■ Work request: List every line in this data where the string "expecting" occurs.

■ Data shown:
"""

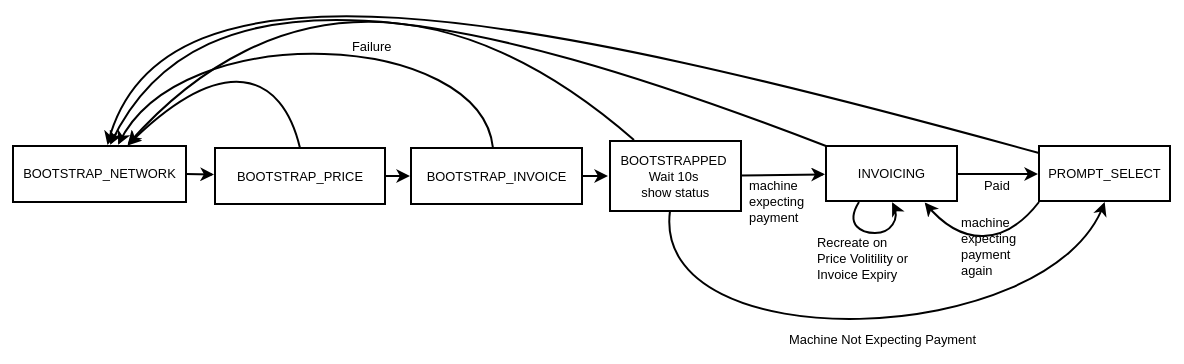
<!DOCTYPE html>
<html lang="en">
<head>
<meta charset="utf-8">
<title>Payment machine state diagram</title>
<style>
:root { --ink: #000; --paper: #fff; }
* { box-sizing: border-box; }
body { margin: 0; background: var(--paper); }
.diagram {
  position: relative; width: 1184px; height: 364px; overflow: hidden;
  background: var(--paper); color: var(--ink);
  font: 12.9px/16px "Liberation Sans", Arial, sans-serif;
}
.transitions { position: absolute; inset: 0; fill: none; stroke: var(--ink); stroke-width: 2; }
.arrowhead { fill: var(--ink); stroke: none; }
.state {
  position: absolute; display: flex; align-items: center; justify-content: center;
  border: 2px solid var(--ink); background: var(--paper);
  text-align: center; white-space: nowrap;
}
.network { left: 12px; top: 145px; width: 175px; height: 58px; }
.price { left: 214px; top: 147px; width: 172px; height: 58px; padding-top: 2px; }
.invoice { left: 410px; top: 147px; width: 173px; height: 58px; padding-top: 2px; }
.bootstrapped { left: 609px; top: 140px; width: 133px; height: 72px; padding: 2px 4px 0 0; }
.invoicing { left: 825px; top: 145px; width: 133px; height: 57px; }
.prompt { left: 1038px; top: 145px; width: 133px; height: 57px; }
.label { position: absolute; margin: 0; white-space: nowrap; }
.failure { left: 352px; top: 39px; }
.expecting { left: 749px; top: 178px; }
.paid { left: 984px; top: 178px; }
.recreate { left: 817px; top: 235px; }
.again { left: 961px; top: 215px; }
.not-expecting { left: 789px; top: 332px; }
</style>
</head>
<body>
<main class="diagram">
  <svg class="transitions" width="1184" height="364" viewBox="0 0 1184 364" aria-hidden="true">
    <defs>
      <marker id="arrow" class="arrowhead" markerUnits="userSpaceOnUse" markerWidth="15" markerHeight="14" refX="12" refY="7" orient="auto">
        <path d="M0 0L14 7L0 14L4 7Z"/>
      </marker>
    </defs>
    <g marker-end="url(#arrow)">
      <path d="M186 174L212 174.5"/>
      <path d="M386 176H408"/>
      <path d="M582 176H606"/>
      <path d="M741 175.5L823 174.4"/>
      <path d="M957 174H1036"/>
      <path d="M300 148C282 72 224 50 129 144"/>
      <path d="M493 148C481 31 180 16 119 143"/>
      <path d="M634 140C459 -13 276 -23 129 143"/>
      <path d="M826 146C460 5 200 -46 111 143"/>
      <path d="M1039 153C520 10 160 -61 108 143"/>
      <path d="M859 202C844 226 863 233 875 233C890 233 901 220 893 204"/>
      <path d="M1039 202C1005 246 962 248 926 204"/>
      <path d="M670 211C650 362 1051 350 1104 204"/>
    </g>
  </svg>

  <div class="state network">BOOTSTRAP_NETWORK</div>
  <div class="state price">BOOTSTRAP_PRICE</div>
  <div class="state invoice">BOOTSTRAP_INVOICE</div>
  <div class="state bootstrapped"><span>BOOTSTRAPPED<br>Wait 10s<br>&nbsp;show status</span></div>
  <div class="state invoicing">INVOICING</div>
  <div class="state prompt">PROMPT_SELECT</div>

  <p class="label failure">Failure</p>
  <p class="label expecting">machine<br>expecting<br>payment</p>
  <p class="label paid">Paid</p>
  <p class="label recreate">Recreate on<br>Price Volitility or<br>Invoice Expiry</p>
  <p class="label again">machine<br>expecting<br>payment<br>again</p>
  <p class="label not-expecting">Machine Not Expecting Payment</p>
</main>
</body>
</html>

"""

■ Reply:
.expecting { left: 749px; top: 178px; }
.not-expecting { left: 789px; top: 332px; }
  <p class="label expecting">machine<br>expecting<br>payment</p>
  <p class="label again">machine<br>expecting<br>payment<br>again</p>
  <p class="label not-expecting">Machine Not Expecting Payment</p>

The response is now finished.